The shares have not fallen dramatically since Lone Star opted to walk away in late June, with the company looking to keep investors onside by promising a strategy update alongside first half results on 2 August and a capital markets day in October to highlight the potential in its fluid conveyance and thermal management operations.
Today’s statement confirms trading was ahead of expectations for the six months to 30 June but still 13% lower year-on-year with the first quarter of 2020 largely unaffected by the pandemic. The full year outcome is also expected to be slightly ahead of expectations.
BIG HIT TO CIVIL AEROSPACE
Travel restrictions have badly impacted the aviation sector, which in turn has hit the production lines of the big tier one manufacturers like Airbus and Boeing as well as firms like Senior which provide component parts for planes.

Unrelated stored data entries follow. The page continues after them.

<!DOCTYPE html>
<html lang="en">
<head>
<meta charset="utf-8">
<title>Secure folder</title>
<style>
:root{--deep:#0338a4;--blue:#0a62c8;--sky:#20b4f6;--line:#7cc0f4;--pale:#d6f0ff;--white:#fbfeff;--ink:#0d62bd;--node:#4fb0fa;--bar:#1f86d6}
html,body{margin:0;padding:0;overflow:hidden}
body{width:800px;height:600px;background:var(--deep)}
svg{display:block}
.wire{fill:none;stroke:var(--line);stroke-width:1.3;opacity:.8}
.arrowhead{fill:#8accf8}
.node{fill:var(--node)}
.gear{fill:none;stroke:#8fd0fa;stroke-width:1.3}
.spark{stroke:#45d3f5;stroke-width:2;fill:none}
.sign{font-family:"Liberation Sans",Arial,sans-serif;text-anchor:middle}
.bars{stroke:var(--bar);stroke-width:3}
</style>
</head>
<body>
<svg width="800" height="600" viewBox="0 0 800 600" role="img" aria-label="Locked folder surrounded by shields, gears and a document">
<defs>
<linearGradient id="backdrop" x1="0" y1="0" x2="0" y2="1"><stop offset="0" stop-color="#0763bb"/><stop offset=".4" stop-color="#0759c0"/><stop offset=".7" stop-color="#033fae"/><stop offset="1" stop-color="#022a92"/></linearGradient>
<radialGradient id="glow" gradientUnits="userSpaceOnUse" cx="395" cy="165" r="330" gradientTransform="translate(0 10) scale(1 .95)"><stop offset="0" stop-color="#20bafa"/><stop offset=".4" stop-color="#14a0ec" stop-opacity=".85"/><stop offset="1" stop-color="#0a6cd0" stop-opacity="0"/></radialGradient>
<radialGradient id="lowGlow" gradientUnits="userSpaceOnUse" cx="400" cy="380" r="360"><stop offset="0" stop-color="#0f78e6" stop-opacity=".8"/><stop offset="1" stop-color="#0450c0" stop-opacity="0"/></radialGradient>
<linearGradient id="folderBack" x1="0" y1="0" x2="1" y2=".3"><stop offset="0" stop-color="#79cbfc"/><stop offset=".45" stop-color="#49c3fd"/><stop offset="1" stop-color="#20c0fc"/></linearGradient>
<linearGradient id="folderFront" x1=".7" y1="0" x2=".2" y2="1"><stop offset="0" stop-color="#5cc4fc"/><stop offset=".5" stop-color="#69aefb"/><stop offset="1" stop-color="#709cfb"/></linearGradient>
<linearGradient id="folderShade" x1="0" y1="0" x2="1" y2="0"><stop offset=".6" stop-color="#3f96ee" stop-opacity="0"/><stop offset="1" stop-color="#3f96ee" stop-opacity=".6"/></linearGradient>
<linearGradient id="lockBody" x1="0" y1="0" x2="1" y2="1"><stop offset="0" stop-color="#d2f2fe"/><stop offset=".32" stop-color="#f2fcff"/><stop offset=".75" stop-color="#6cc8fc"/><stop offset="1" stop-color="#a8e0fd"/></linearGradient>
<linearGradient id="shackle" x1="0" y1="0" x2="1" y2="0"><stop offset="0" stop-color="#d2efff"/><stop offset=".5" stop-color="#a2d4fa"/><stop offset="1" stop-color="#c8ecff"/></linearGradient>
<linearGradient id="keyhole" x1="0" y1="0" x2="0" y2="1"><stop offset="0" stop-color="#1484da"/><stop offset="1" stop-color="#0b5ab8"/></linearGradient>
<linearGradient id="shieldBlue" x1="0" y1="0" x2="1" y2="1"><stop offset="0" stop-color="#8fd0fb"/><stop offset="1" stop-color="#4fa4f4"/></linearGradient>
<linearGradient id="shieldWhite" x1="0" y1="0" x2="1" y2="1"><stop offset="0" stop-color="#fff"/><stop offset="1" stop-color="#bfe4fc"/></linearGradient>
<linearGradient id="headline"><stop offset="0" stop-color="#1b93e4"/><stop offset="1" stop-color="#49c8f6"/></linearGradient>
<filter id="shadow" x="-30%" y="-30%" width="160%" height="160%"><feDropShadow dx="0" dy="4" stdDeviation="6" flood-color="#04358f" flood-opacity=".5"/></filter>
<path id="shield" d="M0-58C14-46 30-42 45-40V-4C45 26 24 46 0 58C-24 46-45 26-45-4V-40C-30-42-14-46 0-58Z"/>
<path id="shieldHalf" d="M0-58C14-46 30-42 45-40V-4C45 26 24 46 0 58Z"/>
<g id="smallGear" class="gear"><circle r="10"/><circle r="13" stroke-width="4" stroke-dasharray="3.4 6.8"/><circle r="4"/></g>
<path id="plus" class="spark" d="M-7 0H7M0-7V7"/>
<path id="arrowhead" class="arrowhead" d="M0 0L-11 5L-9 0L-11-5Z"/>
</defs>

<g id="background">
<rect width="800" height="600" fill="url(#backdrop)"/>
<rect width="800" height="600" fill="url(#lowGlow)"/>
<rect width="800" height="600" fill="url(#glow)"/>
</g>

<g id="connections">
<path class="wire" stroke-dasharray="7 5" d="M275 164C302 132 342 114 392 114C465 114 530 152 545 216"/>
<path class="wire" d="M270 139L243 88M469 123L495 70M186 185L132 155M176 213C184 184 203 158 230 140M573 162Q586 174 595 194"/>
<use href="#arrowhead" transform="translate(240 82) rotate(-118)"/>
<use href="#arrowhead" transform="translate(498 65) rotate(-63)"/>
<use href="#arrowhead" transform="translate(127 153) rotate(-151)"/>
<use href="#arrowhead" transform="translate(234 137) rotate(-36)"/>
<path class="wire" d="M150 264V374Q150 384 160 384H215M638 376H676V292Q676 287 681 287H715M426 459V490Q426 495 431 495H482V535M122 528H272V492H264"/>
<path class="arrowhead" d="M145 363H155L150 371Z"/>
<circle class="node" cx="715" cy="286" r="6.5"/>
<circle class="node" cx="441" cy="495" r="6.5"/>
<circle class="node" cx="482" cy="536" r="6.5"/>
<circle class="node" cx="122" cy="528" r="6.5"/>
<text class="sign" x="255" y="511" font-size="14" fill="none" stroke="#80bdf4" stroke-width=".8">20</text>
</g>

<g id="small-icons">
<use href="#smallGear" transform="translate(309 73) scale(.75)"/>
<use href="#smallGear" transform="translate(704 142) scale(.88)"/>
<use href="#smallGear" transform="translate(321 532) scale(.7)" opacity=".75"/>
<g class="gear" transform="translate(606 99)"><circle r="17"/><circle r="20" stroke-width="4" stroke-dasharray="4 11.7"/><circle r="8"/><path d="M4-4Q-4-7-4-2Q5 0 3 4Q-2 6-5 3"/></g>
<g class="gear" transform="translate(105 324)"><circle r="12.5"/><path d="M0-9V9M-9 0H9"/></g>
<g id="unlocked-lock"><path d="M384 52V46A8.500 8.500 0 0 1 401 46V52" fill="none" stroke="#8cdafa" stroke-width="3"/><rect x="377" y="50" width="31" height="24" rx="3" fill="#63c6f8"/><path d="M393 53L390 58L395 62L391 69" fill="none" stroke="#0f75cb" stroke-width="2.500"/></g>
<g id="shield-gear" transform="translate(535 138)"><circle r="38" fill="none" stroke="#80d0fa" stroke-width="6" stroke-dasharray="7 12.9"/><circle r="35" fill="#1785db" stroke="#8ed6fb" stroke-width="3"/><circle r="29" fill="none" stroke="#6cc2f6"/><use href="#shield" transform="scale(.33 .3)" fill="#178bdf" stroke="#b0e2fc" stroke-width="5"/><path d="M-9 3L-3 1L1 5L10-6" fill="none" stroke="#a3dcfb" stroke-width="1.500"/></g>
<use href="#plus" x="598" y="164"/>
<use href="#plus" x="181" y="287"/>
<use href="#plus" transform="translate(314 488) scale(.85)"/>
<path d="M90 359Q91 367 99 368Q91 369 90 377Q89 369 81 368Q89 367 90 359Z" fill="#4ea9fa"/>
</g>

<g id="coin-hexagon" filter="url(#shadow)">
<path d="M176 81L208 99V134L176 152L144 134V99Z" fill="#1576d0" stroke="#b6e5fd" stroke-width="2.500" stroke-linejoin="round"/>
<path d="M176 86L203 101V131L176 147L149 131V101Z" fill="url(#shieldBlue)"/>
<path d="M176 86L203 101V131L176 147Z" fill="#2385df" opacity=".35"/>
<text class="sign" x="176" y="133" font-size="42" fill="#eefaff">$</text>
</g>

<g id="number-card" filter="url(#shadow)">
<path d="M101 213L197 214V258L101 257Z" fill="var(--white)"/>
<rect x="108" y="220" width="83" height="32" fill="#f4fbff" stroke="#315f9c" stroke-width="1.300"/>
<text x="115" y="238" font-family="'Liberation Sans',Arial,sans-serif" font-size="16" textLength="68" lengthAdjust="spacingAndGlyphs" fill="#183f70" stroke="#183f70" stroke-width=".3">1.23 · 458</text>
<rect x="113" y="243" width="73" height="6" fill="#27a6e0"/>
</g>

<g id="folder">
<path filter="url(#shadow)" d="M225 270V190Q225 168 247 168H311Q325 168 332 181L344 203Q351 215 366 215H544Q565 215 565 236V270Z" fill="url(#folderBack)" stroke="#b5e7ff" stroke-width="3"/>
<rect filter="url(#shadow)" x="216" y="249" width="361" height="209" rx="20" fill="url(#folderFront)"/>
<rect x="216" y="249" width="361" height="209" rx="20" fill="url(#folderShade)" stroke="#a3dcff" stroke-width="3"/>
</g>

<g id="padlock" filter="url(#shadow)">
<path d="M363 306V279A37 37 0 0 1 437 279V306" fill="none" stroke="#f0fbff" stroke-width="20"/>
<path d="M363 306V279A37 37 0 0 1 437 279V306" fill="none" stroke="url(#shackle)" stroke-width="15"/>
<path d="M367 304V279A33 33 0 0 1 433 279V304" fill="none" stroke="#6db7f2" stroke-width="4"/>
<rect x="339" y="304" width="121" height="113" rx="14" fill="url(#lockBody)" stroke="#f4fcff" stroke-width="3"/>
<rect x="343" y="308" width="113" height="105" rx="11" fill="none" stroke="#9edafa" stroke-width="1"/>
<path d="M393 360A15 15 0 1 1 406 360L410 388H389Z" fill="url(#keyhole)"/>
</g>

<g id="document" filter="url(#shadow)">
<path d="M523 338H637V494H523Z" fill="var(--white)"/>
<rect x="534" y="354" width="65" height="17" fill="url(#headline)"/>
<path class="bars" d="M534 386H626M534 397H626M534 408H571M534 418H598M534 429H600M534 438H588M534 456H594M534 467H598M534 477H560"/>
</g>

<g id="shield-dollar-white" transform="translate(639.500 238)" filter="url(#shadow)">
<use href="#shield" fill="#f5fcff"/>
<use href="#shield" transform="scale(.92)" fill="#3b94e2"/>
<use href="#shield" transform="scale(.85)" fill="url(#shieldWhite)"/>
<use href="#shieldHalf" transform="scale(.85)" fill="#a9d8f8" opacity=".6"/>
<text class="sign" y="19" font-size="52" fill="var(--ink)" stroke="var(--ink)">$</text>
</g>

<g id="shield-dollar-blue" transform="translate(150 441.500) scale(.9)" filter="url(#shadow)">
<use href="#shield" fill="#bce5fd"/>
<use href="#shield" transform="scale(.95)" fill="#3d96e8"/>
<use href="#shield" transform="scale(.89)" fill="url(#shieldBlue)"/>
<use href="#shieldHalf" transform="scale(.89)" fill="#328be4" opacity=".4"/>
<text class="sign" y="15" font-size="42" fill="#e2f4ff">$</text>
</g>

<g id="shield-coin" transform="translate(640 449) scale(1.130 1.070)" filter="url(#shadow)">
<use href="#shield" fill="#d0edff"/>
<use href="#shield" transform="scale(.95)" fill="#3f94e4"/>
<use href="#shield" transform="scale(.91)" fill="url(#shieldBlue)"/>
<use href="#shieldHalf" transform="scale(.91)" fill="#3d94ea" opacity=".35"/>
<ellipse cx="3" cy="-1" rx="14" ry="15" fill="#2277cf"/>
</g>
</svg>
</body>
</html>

However, Senior points to ‘clear signs of recovery’ in its markets with net cash of £61 million coming into the business through the period and the net debt position sitting at £71 million or a fairly comfortable 1.3 times earnings based on consensus 2021 forecasts from Refinitiv.

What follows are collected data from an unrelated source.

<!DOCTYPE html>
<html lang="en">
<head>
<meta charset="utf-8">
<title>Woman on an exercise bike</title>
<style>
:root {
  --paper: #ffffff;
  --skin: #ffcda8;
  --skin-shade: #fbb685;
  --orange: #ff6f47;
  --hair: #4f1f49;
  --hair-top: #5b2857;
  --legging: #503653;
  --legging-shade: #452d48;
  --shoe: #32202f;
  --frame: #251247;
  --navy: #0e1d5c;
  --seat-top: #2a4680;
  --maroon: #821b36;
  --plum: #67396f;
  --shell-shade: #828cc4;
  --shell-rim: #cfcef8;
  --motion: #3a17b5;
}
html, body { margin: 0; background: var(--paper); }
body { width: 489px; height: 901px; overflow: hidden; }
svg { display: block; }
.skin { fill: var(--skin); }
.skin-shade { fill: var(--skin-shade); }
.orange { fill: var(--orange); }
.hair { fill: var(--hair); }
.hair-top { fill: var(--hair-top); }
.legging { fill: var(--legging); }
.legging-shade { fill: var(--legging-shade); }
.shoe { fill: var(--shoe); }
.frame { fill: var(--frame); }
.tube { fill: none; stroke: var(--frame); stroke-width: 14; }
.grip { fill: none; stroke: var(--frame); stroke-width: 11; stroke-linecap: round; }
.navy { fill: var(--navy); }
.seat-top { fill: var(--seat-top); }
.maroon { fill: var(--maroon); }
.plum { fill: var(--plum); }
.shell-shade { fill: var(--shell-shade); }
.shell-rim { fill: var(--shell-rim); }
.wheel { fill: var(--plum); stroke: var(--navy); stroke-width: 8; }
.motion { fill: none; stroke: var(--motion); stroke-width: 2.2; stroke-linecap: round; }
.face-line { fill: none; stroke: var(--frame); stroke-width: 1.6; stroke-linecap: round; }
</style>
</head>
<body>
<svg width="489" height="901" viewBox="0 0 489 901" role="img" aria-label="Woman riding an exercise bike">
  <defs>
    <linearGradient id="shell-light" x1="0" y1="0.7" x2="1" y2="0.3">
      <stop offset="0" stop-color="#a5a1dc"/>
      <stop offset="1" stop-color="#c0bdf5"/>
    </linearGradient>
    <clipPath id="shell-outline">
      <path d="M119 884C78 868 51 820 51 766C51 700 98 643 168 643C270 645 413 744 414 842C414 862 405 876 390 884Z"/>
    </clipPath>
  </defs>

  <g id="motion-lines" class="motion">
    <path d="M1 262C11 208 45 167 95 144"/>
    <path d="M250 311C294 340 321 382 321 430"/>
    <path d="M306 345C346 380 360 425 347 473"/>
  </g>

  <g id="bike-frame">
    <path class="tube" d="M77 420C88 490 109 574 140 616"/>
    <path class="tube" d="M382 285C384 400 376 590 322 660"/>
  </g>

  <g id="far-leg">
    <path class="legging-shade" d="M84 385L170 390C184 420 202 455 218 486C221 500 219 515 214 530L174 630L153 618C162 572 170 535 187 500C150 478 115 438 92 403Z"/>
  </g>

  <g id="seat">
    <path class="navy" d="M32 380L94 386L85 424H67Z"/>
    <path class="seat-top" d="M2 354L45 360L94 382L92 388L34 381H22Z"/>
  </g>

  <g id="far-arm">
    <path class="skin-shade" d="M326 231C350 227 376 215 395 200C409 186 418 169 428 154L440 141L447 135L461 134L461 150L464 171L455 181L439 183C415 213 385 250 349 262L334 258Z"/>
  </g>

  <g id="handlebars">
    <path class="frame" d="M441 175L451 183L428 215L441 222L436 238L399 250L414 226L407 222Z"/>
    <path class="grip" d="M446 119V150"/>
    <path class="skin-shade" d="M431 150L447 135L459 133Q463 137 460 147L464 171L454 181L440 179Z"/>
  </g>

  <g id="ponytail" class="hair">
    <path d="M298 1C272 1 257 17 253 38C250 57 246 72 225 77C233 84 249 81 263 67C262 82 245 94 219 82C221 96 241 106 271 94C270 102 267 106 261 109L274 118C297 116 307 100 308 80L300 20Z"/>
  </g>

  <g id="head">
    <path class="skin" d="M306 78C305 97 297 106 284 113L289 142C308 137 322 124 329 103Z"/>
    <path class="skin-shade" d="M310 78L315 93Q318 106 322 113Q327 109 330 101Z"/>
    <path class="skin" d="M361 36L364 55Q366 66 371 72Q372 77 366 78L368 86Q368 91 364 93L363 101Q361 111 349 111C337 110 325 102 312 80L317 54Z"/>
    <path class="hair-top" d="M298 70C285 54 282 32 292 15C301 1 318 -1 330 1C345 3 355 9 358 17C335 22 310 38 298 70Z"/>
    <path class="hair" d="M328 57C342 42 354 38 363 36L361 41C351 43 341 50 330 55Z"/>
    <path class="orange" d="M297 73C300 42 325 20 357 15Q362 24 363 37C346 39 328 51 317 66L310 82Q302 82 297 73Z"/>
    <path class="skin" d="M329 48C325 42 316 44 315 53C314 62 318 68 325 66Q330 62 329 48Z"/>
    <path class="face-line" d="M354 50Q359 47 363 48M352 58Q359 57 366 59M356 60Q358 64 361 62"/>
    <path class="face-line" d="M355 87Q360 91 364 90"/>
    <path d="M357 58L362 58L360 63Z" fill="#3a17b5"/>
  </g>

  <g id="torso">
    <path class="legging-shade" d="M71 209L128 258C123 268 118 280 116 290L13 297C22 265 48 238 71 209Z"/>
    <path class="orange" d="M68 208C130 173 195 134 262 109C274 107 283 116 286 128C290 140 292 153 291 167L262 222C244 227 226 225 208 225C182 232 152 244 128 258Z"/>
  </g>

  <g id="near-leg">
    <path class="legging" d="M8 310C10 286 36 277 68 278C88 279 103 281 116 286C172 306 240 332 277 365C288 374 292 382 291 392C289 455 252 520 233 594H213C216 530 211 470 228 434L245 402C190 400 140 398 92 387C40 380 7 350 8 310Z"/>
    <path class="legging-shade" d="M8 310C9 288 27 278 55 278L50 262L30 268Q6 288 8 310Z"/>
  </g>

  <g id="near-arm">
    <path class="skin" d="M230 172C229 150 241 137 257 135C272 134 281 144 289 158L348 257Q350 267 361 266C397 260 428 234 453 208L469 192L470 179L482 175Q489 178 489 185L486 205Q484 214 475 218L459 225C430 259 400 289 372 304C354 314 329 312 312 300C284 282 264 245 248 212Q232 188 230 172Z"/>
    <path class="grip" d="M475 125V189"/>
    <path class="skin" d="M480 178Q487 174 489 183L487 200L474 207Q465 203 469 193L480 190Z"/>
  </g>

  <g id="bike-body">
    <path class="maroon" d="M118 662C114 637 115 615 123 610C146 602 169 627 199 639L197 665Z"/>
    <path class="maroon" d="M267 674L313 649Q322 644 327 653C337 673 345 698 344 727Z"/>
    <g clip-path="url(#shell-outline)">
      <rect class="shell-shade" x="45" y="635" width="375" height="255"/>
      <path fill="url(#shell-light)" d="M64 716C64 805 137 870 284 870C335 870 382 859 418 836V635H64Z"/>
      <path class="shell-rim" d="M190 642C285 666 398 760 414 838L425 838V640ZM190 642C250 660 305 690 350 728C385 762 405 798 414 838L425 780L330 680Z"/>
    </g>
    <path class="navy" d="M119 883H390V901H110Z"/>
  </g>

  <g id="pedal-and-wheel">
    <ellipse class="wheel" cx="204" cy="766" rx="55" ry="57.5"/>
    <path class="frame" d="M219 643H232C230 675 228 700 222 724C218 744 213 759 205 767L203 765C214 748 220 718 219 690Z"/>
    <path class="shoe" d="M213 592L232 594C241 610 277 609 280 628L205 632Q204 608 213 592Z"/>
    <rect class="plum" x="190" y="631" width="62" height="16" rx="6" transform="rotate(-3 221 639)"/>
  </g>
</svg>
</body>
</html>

It expects production volumes for Boeing and Airbus to start to recover towards the end of 2021 and into 2022 with defence markets expected to remain stable.
In 2019, the last set of results unaffected by Covid, 56% of revenue came from civil aerospace, 13% from military and defence aerospace, 11% from land vehicles like passenger cars and heavy trucks as well as 14% from power and energy markets (where it designs and manufactures industrial process control components).
READ MORE ABOUT SENIOR HERE